During a forum on homelessness at the Lyceum in Hartford on Monday, a Department of Veterans Affairs Assistant Secretary cited a troubling trend of homelessness among military veterans and offered her plan to combat the problem.
As he introduced her, U.S. Rep. John Larson called Assistant Secretary for Public and Intergovernmental Affairs Tammy Duckworth an American hero. Duckworth lost both of her legs and the use of one of her arms after the Blackhawk helicopter she was piloting was shot down over a field in Iraq. The forum was organized by the Partnership for Strong Communities, a group whose goal is to eliminate homelessness among Connecticut military veterans within five years. Duckworth, who uses prosthetic legs, entered the forum using a cane and reportedly is flying again. But not all veterans are able to recover from combat injuries as well.
Duckworth said that veterans make up 12 percent of the nation’s homeless population, but she cited some potential reasons why that number is higher than the general population’s 8 percent share of homelessness.
Most of the homeless veterans have a set of specific problems that often make finding reliable income difficult, she said. Many have long-term mental health issues. Those may include Post Traumatic Stress Disorder, Depression, or Bipolar disorder, she said.
Many also have medical issues of which they may not even be aware, she said. Some veterans who were deployed in combat received concussive head injuries, which can have long-term or permanent repercussions, she said. To identify veterans with head injuries, the Veterans Administration recently began screening all veterans, even if they come in for a sprained ankle, for head injuries, Duckworth said.
It also is common for veterans to self-medicate with drugs or alcohol in an effort to deal with those problems, she said.
Another contributing factor is veterans who become homeless typically do so with less support than most. Generally, about 40 percent of the people who become homeless do so without support from family or friends. For veterans, that number is around 90 percent, Duckworth said.
“So where is that network? Where is that village that takes care of the individual? In the case of our homeless veterans it simply isn’t there,” she said.

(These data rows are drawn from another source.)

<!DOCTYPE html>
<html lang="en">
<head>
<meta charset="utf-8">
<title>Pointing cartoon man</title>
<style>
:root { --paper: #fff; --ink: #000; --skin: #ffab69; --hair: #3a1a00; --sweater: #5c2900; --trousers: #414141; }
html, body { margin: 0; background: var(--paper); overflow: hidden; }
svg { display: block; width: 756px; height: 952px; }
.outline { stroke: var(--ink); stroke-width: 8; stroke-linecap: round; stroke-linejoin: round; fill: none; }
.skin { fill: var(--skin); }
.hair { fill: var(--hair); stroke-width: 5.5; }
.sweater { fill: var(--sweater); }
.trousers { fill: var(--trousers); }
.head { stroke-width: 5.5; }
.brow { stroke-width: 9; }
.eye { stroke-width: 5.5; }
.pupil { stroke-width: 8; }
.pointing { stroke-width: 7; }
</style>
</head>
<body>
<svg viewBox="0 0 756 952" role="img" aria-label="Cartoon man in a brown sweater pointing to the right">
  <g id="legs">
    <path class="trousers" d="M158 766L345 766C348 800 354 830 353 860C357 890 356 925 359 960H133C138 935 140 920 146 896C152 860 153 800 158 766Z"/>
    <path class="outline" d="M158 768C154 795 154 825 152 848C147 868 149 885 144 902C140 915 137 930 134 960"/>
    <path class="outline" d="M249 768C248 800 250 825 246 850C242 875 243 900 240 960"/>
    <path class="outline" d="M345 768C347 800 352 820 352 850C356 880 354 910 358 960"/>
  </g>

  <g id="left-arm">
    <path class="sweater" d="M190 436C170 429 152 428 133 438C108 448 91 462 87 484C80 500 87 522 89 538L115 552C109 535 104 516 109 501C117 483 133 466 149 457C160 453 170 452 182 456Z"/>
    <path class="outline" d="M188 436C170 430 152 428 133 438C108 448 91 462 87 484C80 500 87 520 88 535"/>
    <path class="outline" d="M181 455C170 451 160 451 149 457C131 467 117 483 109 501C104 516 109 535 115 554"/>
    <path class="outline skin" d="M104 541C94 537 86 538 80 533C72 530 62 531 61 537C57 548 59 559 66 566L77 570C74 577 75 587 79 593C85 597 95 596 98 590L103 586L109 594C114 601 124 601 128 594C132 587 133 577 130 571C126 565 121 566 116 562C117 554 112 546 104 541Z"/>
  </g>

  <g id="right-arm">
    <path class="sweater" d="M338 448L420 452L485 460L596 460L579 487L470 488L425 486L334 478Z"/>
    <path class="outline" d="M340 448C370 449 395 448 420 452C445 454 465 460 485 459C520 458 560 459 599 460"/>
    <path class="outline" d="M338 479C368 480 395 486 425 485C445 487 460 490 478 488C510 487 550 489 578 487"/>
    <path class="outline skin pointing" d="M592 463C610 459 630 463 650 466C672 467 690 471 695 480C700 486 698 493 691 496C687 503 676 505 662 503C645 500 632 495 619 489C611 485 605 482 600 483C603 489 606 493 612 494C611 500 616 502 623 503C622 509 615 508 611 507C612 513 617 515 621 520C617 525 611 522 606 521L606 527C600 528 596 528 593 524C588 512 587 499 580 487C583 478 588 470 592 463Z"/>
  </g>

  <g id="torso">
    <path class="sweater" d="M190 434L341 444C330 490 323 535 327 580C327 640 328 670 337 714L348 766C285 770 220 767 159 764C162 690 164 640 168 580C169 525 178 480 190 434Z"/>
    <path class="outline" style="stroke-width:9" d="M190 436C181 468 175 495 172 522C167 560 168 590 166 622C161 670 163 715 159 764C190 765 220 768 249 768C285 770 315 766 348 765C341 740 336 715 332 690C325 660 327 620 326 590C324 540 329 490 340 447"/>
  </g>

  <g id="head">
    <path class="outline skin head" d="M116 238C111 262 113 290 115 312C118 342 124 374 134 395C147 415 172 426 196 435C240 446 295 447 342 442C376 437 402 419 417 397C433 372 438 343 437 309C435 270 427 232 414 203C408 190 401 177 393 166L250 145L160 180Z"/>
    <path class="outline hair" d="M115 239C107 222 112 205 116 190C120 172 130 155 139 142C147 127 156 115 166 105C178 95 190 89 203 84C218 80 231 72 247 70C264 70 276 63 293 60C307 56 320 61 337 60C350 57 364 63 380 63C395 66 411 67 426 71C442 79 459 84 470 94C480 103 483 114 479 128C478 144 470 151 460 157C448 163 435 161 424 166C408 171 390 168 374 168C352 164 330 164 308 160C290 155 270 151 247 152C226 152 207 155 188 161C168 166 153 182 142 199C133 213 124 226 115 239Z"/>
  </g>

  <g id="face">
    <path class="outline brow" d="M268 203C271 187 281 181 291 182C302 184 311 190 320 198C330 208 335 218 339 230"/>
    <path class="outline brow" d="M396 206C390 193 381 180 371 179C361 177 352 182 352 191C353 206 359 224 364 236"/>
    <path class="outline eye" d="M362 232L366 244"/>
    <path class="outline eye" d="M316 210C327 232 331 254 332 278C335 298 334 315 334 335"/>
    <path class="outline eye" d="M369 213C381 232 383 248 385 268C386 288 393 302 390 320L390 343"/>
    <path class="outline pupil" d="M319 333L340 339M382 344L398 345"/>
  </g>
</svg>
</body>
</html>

On the national level, Duckworth has been trying to get that network into place. Since assuming her post at the Department of Veteran Affairs, she has watched the number of homeless veterans in the country drop from 131,000 to 76,000, she said. Her next benchmark is set at 55,000, but Duckworth said her ultimate goal is to see that number drop to zero.
“We are all dishonored when a veteran sleeps on the same streets he or she has defended,” she said.
There are currently 462 homeless veterans living in the state, according to statistics from the Department of Veteran Affairs. Larson said there are now more homeless Vietnam veterans than the number of Americans who died in that entire war, but Duckworth also noted that the homeless veteran demographic is changing. Instead of generally dealing with men in their 50s, the population has become younger and now includes more women.
“There are, any night of the week, when you go to bed tonight, just under 7,000 homeless female veterans on the streets of this great nation,” Duckworth said, adding that women veterans tend to bring children with them into homelessness.
A five-person panel consisting of members of the military community and veterans outreach programs worked on generating ideas to get that number down to zero in Connecticut.
The panel seemed to agree that one way to more effectively address the problem would be to pool resources and develop an inclusive directory for veterans to more easily connect with available services. It was noted that the state has been recognized for its quality veteran services, but those services come from different organizations that aren’t always aware of each other.
The system could be streamlined so that both veterans and those administering the services know what is available.
Brig. Gen Daniel J. McHale said the room was filled with people who work with veterans from different state, federal, and civilian organizations who aren’t familiar with the services offered by their colleagues.
“You’re really not aware of what we do and how we do it and we’re not aware of the different assets and resources that are here. I’m sure that we could cover any kind of situation that could happen with a service member or a family member, if we only knew what to do and who to call,” he said.
McHale said he frequently encounters veterans dealing with problems that could have been easily resolved or avoided altogether, had they only known of the applicable services available.
The panelists said that the Veterans Affairs Supportive Housing and Department of Housing and Urban Development voucher programs have been highly effective in curbing veteran homelessness. That program has provided 315 vouchers in Connecticut, Duckworth said.
Ultimately, veterans should be highly employable, Duckworth said. Few other classes of workers are accustomed to guaranteeing the quality of their work with their lives, she said.
The same mechanic who worked on her helicopters also flew with her on the same aircraft, she said.
“Who wouldn’t want that in an employee?” she asked. “How many of you, when you wrote out a help wanted ad, were able to put in there, ‘needed—clerk,’ or, ‘needed—receptionist, must be willing to guarantee quality of work with life?’”